** WORK ORDER **
Retype each entry verbatim. Do not include the images.

━━ RECORDS PROVIDED ━━

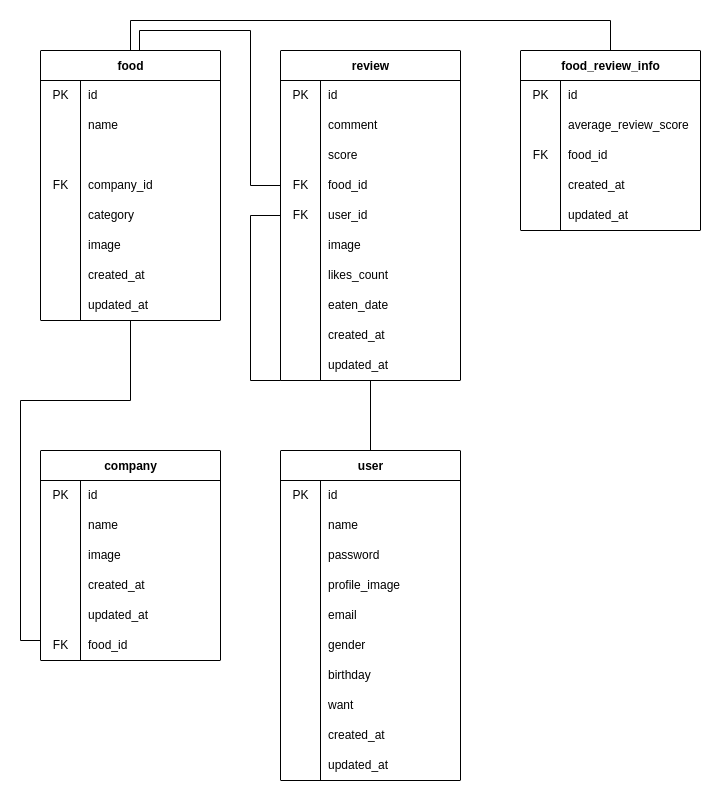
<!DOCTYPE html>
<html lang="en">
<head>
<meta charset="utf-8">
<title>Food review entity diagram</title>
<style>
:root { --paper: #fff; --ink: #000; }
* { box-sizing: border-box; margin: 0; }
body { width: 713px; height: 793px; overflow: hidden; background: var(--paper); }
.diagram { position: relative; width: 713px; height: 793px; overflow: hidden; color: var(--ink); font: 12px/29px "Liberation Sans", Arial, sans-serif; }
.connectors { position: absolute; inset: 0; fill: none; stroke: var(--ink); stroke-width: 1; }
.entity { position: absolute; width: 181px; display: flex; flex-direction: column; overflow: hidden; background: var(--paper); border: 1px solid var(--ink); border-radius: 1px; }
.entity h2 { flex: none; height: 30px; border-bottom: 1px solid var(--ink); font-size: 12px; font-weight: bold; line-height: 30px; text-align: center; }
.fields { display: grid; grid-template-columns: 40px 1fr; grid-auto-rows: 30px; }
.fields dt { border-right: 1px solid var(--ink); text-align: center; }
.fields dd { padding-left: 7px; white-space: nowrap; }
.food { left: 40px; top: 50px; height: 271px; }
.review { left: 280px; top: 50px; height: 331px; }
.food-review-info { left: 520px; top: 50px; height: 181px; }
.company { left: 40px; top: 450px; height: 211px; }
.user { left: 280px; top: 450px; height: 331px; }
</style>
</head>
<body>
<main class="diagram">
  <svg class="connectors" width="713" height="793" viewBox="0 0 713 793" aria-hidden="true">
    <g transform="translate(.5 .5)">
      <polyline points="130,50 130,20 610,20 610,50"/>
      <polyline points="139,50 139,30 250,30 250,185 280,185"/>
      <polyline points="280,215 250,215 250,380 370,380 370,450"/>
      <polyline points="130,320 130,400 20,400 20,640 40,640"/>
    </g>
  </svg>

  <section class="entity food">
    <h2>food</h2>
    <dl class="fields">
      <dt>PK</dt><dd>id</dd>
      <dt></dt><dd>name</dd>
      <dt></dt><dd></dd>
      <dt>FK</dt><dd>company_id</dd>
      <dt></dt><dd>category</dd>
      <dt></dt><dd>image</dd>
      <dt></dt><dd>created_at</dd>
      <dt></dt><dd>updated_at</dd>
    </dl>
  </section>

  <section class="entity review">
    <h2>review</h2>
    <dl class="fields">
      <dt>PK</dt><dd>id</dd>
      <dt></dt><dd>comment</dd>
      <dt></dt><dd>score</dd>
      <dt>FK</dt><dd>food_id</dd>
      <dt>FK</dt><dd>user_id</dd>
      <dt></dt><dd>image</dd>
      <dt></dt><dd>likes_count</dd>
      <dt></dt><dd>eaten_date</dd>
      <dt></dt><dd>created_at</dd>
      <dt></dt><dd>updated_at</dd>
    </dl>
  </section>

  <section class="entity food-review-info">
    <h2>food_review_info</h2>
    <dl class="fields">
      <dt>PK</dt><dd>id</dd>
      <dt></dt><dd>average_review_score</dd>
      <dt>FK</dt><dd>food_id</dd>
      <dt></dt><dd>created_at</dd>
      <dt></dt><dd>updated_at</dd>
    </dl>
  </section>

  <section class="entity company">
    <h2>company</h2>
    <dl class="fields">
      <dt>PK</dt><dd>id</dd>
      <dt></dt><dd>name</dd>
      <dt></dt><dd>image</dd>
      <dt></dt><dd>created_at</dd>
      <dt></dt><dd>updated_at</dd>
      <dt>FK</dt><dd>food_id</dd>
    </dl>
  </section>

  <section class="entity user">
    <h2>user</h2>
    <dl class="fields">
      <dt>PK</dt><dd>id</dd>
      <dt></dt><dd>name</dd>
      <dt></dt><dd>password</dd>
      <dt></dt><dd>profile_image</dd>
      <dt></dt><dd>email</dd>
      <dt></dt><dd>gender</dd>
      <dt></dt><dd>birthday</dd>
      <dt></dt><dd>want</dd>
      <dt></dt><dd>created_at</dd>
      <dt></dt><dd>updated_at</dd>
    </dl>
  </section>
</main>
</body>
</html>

━━━

** ANSWER BELOW **
<!DOCTYPE html>
<html lang="en">
<head>
<meta charset="utf-8">
<title>Food review entity diagram</title>
<style>
:root { --paper: #fff; --ink: #000; }
* { box-sizing: border-box; margin: 0; }
body { width: 713px; height: 793px; overflow: hidden; background: var(--paper); }
.diagram { position: relative; width: 713px; height: 793px; overflow: hidden; color: var(--ink); font: 12px/29px "Liberation Sans", Arial, sans-serif; }
.connectors { position: absolute; inset: 0; fill: none; stroke: var(--ink); stroke-width: 1; }
.entity { position: absolute; width: 181px; display: flex; flex-direction: column; overflow: hidden; background: var(--paper); border: 1px solid var(--ink); border-radius: 1px; }
.entity h2 { flex: none; height: 30px; border-bottom: 1px solid var(--ink); font-size: 12px; font-weight: bold; line-height: 30px; text-align: center; }
.fields { display: grid; grid-template-columns: 40px 1fr; grid-auto-rows: 30px; }
.fields dt { border-right: 1px solid var(--ink); text-align: center; }
.fields dd { padding-left: 7px; white-space: nowrap; }
.food { left: 40px; top: 50px; height: 271px; }
.review { left: 280px; top: 50px; height: 331px; }
.food-review-info { left: 520px; top: 50px; height: 181px; }
.company { left: 40px; top: 450px; height: 211px; }
.user { left: 280px; top: 450px; height: 331px; }
</style>
</head>
<body>
<main class="diagram">
  <svg class="connectors" width="713" height="793" viewBox="0 0 713 793" aria-hidden="true">
    <g transform="translate(.5 .5)">
      <polyline points="130,50 130,20 610,20 610,50"/>
      <polyline points="139,50 139,30 250,30 250,185 280,185"/>
      <polyline points="280,215 250,215 250,380 370,380 370,450"/>
      <polyline points="130,320 130,400 20,400 20,640 40,640"/>
    </g>
  </svg>

  <section class="entity food">
    <h2>food</h2>
    <dl class="fields">
      <dt>PK</dt><dd>id</dd>
      <dt></dt><dd>name</dd>
      <dt></dt><dd></dd>
      <dt>FK</dt><dd>company_id</dd>
      <dt></dt><dd>category</dd>
      <dt></dt><dd>image</dd>
      <dt></dt><dd>created_at</dd>
      <dt></dt><dd>updated_at</dd>
    </dl>
  </section>

  <section class="entity review">
    <h2>review</h2>
    <dl class="fields">
      <dt>PK</dt><dd>id</dd>
      <dt></dt><dd>comment</dd>
      <dt></dt><dd>score</dd>
      <dt>FK</dt><dd>food_id</dd>
      <dt>FK</dt><dd>user_id</dd>
      <dt></dt><dd>image</dd>
      <dt></dt><dd>likes_count</dd>
      <dt></dt><dd>eaten_date</dd>
      <dt></dt><dd>created_at</dd>
      <dt></dt><dd>updated_at</dd>
    </dl>
  </section>

  <section class="entity food-review-info">
    <h2>food_review_info</h2>
    <dl class="fields">
      <dt>PK</dt><dd>id</dd>
      <dt></dt><dd>average_review_score</dd>
      <dt>FK</dt><dd>food_id</dd>
      <dt></dt><dd>created_at</dd>
      <dt></dt><dd>updated_at</dd>
    </dl>
  </section>

  <section class="entity company">
    <h2>company</h2>
    <dl class="fields">
      <dt>PK</dt><dd>id</dd>
      <dt></dt><dd>name</dd>
      <dt></dt><dd>image</dd>
      <dt></dt><dd>created_at</dd>
      <dt></dt><dd>updated_at</dd>
      <dt>FK</dt><dd>food_id</dd>
    </dl>
  </section>

  <section class="entity user">
    <h2>user</h2>
    <dl class="fields">
      <dt>PK</dt><dd>id</dd>
      <dt></dt><dd>name</dd>
      <dt></dt><dd>password</dd>
      <dt></dt><dd>profile_image</dd>
      <dt></dt><dd>email</dd>
      <dt></dt><dd>gender</dd>
      <dt></dt><dd>birthday</dd>
      <dt></dt><dd>want</dd>
      <dt></dt><dd>created_at</dd>
      <dt></dt><dd>updated_at</dd>
    </dl>
  </section>
</main>
</body>
</html>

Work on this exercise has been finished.